*** Opening Exercise material ***

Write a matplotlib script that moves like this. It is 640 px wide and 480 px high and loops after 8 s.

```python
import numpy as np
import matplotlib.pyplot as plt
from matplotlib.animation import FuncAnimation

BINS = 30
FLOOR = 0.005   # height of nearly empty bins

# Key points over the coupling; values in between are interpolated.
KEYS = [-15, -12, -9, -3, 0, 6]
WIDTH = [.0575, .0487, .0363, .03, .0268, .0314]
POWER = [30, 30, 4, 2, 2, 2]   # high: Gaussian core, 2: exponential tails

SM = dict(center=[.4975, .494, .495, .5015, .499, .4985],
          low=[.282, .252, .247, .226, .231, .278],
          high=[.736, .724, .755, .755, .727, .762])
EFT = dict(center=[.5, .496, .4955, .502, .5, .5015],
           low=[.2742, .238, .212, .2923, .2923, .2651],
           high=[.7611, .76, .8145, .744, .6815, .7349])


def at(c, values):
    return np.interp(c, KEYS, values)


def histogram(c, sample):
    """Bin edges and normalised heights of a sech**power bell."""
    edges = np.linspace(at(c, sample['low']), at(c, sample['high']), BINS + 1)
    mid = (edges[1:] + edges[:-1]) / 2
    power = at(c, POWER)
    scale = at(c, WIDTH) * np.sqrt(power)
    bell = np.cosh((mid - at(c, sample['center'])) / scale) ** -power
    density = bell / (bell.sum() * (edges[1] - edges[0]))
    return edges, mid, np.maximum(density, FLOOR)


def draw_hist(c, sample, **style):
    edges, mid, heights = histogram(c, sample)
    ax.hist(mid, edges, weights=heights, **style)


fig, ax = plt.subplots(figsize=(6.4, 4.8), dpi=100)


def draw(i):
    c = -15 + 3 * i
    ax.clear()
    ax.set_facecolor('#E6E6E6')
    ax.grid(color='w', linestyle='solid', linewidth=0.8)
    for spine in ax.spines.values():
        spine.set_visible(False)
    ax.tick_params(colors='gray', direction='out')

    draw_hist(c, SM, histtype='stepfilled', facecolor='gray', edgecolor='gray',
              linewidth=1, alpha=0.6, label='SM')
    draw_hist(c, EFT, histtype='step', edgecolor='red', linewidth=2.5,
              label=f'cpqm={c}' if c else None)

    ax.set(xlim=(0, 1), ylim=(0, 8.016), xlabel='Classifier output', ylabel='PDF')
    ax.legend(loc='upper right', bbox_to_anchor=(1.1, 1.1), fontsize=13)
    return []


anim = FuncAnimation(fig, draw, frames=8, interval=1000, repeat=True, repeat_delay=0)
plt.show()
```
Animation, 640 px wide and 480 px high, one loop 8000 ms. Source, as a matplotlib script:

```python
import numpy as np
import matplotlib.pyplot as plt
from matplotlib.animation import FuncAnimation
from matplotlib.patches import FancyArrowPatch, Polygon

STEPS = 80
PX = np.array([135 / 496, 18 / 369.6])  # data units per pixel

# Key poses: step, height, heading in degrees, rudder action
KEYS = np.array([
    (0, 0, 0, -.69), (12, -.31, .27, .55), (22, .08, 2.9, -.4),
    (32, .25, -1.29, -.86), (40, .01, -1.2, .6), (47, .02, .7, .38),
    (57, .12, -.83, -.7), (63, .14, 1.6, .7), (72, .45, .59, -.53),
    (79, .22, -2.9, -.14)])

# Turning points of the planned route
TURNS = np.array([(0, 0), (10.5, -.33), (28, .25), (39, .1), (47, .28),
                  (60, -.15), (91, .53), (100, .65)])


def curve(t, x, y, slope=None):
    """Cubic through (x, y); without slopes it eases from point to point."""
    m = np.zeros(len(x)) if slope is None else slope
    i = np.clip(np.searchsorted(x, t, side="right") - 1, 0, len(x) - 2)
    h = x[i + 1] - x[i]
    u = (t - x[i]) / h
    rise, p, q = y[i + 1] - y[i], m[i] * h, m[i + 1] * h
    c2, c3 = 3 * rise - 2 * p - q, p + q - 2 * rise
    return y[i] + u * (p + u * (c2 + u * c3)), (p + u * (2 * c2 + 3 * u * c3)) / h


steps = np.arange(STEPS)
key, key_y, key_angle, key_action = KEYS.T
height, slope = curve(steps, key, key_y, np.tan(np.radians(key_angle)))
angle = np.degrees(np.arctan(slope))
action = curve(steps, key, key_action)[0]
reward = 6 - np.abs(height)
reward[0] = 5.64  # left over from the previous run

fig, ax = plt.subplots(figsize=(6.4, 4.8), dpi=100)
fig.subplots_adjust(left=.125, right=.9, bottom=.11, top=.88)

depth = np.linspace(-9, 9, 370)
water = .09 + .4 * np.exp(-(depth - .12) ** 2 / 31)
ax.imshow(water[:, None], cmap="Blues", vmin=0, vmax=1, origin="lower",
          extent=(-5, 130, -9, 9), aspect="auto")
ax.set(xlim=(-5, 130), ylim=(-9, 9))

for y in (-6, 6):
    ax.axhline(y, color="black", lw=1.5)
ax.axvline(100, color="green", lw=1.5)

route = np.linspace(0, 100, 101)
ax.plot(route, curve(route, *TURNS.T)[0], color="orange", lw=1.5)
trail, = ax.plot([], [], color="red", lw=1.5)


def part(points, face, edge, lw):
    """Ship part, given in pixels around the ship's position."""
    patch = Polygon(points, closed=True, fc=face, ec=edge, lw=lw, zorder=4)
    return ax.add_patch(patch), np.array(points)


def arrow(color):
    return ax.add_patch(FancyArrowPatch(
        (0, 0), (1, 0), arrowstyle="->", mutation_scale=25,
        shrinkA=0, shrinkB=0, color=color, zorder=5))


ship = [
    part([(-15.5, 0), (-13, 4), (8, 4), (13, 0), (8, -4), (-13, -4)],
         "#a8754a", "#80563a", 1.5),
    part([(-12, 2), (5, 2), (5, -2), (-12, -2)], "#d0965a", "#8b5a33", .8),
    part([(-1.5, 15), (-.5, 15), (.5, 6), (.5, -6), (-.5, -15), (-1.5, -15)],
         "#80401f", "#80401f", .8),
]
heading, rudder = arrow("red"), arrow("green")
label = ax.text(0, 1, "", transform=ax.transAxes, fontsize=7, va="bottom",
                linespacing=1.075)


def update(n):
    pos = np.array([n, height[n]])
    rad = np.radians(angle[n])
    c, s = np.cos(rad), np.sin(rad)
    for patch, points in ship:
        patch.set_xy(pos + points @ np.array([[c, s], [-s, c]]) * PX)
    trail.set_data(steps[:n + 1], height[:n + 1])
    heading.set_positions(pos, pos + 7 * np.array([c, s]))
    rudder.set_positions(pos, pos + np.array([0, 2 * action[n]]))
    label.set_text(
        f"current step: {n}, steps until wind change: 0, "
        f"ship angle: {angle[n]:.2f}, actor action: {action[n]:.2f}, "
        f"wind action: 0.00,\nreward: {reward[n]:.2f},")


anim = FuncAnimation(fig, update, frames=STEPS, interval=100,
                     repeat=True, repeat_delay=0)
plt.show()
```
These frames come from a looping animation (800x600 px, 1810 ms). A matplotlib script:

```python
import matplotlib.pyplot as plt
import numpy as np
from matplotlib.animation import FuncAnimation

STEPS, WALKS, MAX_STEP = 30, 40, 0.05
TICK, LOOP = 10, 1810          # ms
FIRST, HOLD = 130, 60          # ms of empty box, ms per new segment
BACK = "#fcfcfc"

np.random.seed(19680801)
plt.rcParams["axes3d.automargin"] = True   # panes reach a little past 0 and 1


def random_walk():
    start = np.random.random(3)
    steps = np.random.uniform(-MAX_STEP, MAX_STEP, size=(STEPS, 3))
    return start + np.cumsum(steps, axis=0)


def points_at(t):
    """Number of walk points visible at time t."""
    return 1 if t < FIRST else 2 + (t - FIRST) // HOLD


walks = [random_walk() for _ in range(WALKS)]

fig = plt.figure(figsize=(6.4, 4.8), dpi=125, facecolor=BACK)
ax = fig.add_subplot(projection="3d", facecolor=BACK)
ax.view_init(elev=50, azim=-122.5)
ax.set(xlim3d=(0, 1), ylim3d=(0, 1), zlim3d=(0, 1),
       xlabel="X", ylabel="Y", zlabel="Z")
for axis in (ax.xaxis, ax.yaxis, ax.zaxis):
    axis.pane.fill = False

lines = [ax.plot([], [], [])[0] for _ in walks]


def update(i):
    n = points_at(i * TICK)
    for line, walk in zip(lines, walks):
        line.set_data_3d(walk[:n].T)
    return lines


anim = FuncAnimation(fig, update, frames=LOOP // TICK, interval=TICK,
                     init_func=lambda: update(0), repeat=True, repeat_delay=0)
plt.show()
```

*** Closing Exercise material ***

What you have to do: Find all lines in the records that hold the word "array". Copy them.

Task solution:
PX = np.array([135 / 496, 18 / 369.6])  # data units per pixel
KEYS = np.array([
TURNS = np.array([(0, 0), (10.5, -.33), (28, .25), (39, .1), (47, .28),
    return ax.add_patch(patch), np.array(points)
    pos = np.array([n, height[n]])
        patch.set_xy(pos + points @ np.array([[c, s], [-s, c]]) * PX)
    heading.set_positions(pos, pos + 7 * np.array([c, s]))
    rudder.set_positions(pos, pos + np.array([0, 2 * action[n]]))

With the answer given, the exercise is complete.